    Interesting assortment of books. I read fiction almost exclusively but it is nice to get some nonfiction recommendations too. Come see my week here. Happy reading!

  6. blankMother of 3

    Those do all sound quite interesting! A few years ago we started focusing more on using our money for experiences rather than things… it has made for a richer feeling life that’s for sure.

  7. blankTrudy

    I’m always intrigued by the variety of books you read, Lisa. The Nickel Boys really draws me in, especially after listening to the excerpt you read. Thank you for all your recommendations.
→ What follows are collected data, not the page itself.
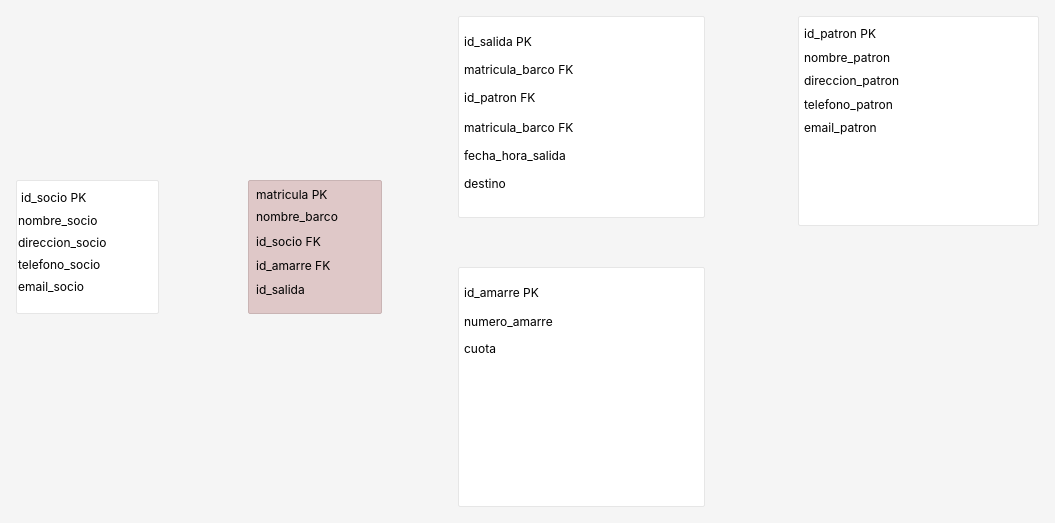
<!DOCTYPE html>
<html lang="es">
<head>
<meta charset="utf-8">
<title>Modelo de datos del club náutico</title>
<style>
:root {
  --board: #f5f5f5;
  --card: #ffffff;
  --card-line: #e6e6e6;
  --accent: #dfc8c8;
  --accent-line: #c9b4b4;
  --ink: #000000;
}
* { box-sizing: border-box; margin: 0; }
html, body { width: 1055px; height: 523px; overflow: hidden; }
body { background: var(--board); }
.diagram {
  position: relative;
  width: 1055px;
  height: 523px;
  color: var(--ink);
  font: 400 12px/16px Inter, "Open Sans", sans-serif;
}
.entity {
  position: absolute;
  display: grid;
  align-content: start;
  padding: 0;
  list-style: none;
  white-space: nowrap;
  background: var(--card);
  border: 1px solid var(--card-line);
  border-radius: 2px;
}
.socio {
  left: 16px; top: 180px; width: 143px; height: 134px;
  padding: 9px 0 0 1px;
  grid-template-rows: 23px 22px 22px 22px 16px;
}
.socio .key { padding-left: 3px; }
.barco {
  left: 248px; top: 180px; width: 134px; height: 134px;
  padding: 6px 0 0 7px;
  grid-template-rows: 22px 25px 24px 24px 16px;
  background: var(--accent);
  border-color: var(--accent-line);
}
.salida {
  left: 458px; top: 16px; width: 247px; height: 202px;
  padding: 17px 0 0 5px;
  grid-template-rows: 28px 28px 30px 28px 28px 16px;
}
.amarre {
  left: 458px; top: 267px; width: 247px; height: 240px;
  padding: 17px 0 0 5px;
  grid-template-rows: 29px 27px 16px;
}
.patron {
  left: 798px; top: 16px; width: 241px; height: 210px;
  padding: 9px 0 0 5px;
  grid-template-rows: 24px 23px 24px 23px 16px;
}
</style>
</head>
<body>
<main class="diagram">
  <ul class="entity socio">
    <li class="key">id_socio PK</li>
    <li>nombre_socio</li>
    <li>direccion_socio</li>
    <li>telefono_socio</li>
    <li>email_socio</li>
  </ul>
  <ul class="entity barco">
    <li class="key">matricula PK</li>
    <li>nombre_barco</li>
    <li>id_socio FK</li>
    <li>id_amarre FK</li>
    <li>id_salida</li>
  </ul>
  <ul class="entity salida">
    <li class="key">id_salida PK</li>
    <li>matricula_barco FK</li>
    <li>id_patron FK</li>
    <li>matricula_barco FK</li>
    <li>fecha_hora_salida</li>
    <li>destino</li>
  </ul>
  <ul class="entity amarre">
    <li class="key">id_amarre PK</li>
    <li>numero_amarre</li>
    <li>cuota</li>
  </ul>
  <ul class="entity patron">
    <li class="key">id_patron PK</li>
    <li>nombre_patron</li>
    <li>direccion_patron</li>
    <li>telefono_patron</li>
    <li>email_patron</li>
  </ul>
</main>
</body>
</html>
Love and blessings to you!

  8. blankfloyd

    I’ve come to count on being able to count on you to be my reading hero!!!

    They sound good, especially Range. “Don’t have too much grit”. That alone piques my interest. Balance isn’t my specialty!

  9. blankDavid

    I will look out for Range! It me. Everyone wants (or wants to be) a laser – or thinks they do.

    Looks like you like Ruth Ware …?

    I’m reading a lot of technical stuff for work, but I recently read The Weight of Ink by Rachel Kadish, which I thought was really fantastic for lots of reasons. Highly recommend!

  10. blankJean Wise

    Fascinating list, as usual. I just requested RAnge from my library. Held an interesting conversation a number of years ago with a good fellow nurse. She specialist while I stayed a generalist. We both lamented that decision and envied the others seeing what we missed. thought of that immediately when I read your review and think this will be a good read for me. Thanks for always discovering such good books!

Leave a Reply

Your email address will not be published. Required fields are marked *